A PDP is a network node in an application that provides an endpoint to test for policy decisions- i.e. services may ask the PDP if specific actions or requests are allowed according to the set policy. The PDP essentially becomes your microservice for authorization, and can be deployed as a side-car, cluster, or even as a single instance (for light workload scenarios). PDPs need to be highly available, performant and physically close to the querying services to avoid latency.
The most straightforward way to integrate PDPs into a microservices architecture is as sidecars - meaning each microservice has a sidecar container next to it which it can query for policy. Other topologies include centralized PDP, gateway to PDP (i.e. filtering requests at API gateways or proxies).
Permit.io supports all PDP layouts and provides the missing layers on-top of open-source PDP solutions (such as OpenPolicyAgent). These layers include policy delivery and updating, supporting data collection, application level SDKs, application level instrumentation and more.
The Permit.io PDP (Which by default bundles together OPA, OPAL, and an API server) is available publicly from Docker hub.
Hosted/Managed cloud PDP option
While we recommend a local PDP for production deployments, a Cloud PDP option is available upon demand and can be deployed for you at the same cloud/region as your application (to minimize network latency as much as possible) Reach out to us at email@example.com, or in the Slack community with your cloud region to setup cloud PDP (will be available in self-service in near future.)
Powered by OPA+OPAL
Permit.io's PDP orchestration is powered by OPAL - an open source project - developed by the team at Permit.io and supported by a large community of developers and users. Check out this talk with the primary authors of OPAL to learn more about the unique realtime architecture:

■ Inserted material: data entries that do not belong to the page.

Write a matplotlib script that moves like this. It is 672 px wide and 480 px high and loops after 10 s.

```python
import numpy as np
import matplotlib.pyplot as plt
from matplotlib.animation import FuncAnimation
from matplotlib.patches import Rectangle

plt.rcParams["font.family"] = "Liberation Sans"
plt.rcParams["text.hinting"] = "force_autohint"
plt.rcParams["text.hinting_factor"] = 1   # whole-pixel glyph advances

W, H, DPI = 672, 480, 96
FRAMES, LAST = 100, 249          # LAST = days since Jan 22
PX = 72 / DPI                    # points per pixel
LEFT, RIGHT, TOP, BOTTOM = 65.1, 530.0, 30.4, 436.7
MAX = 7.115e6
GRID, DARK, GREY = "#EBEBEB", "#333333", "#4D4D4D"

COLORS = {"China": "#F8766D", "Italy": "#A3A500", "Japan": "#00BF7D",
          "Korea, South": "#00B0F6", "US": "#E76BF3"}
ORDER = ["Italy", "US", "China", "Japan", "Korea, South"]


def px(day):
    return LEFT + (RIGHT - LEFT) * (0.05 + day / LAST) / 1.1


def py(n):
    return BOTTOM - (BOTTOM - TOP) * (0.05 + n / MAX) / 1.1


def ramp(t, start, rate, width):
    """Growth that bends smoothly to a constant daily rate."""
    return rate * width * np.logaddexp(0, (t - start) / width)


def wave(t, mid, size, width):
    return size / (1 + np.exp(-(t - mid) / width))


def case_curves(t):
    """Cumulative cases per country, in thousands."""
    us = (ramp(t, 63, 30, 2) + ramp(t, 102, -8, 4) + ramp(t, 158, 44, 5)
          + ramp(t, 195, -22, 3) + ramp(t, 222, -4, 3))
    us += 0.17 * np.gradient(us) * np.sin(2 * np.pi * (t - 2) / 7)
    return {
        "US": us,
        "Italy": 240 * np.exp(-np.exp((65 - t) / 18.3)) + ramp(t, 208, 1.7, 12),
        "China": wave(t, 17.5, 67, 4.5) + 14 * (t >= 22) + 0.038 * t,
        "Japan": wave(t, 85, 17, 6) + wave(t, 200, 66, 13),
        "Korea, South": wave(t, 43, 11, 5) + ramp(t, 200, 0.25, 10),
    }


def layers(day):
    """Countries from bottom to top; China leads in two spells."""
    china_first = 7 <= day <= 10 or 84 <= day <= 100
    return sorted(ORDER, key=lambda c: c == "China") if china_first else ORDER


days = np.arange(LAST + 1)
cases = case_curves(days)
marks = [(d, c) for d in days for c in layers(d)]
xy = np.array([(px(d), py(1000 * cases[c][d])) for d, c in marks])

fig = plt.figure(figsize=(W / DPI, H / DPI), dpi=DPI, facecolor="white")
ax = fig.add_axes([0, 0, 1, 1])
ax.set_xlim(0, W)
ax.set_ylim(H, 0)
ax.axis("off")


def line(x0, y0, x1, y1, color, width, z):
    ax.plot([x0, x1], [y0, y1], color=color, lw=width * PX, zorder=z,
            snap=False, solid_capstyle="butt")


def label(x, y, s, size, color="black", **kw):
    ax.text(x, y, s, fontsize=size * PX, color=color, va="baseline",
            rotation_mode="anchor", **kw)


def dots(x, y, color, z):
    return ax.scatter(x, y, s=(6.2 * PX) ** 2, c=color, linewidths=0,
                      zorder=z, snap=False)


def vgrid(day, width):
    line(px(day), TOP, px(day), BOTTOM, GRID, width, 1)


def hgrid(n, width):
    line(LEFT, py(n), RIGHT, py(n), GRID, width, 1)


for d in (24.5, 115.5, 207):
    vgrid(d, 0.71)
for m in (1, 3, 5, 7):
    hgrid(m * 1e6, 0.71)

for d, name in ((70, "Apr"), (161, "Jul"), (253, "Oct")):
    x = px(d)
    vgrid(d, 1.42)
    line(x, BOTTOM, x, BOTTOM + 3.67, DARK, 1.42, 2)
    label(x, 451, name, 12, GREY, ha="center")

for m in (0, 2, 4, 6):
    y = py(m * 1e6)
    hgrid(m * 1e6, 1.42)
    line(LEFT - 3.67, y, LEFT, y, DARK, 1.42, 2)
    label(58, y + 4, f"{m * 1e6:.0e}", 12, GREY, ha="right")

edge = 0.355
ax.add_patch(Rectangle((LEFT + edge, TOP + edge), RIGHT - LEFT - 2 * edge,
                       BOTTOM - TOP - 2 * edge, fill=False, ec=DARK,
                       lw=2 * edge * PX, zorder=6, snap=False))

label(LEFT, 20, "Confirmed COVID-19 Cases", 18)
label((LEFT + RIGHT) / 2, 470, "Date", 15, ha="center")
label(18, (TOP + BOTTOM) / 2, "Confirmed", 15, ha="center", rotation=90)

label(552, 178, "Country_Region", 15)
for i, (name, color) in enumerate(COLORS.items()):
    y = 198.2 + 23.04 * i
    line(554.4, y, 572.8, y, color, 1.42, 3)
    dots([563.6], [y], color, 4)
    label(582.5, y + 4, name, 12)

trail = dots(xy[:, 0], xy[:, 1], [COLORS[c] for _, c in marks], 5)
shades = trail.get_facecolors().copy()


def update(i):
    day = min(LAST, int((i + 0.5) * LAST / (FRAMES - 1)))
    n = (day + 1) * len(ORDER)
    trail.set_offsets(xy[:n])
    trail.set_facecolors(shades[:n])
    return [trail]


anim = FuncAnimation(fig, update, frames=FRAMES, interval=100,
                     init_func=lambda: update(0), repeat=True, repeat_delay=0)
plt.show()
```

OPAL's built-in separation of the data plane from the control plane, enables Permit.io users to enjoy the benefits of a fully distributed PDP solution, without having to be dependant on the availability of the Permit.io cloud, or sharing any data with it.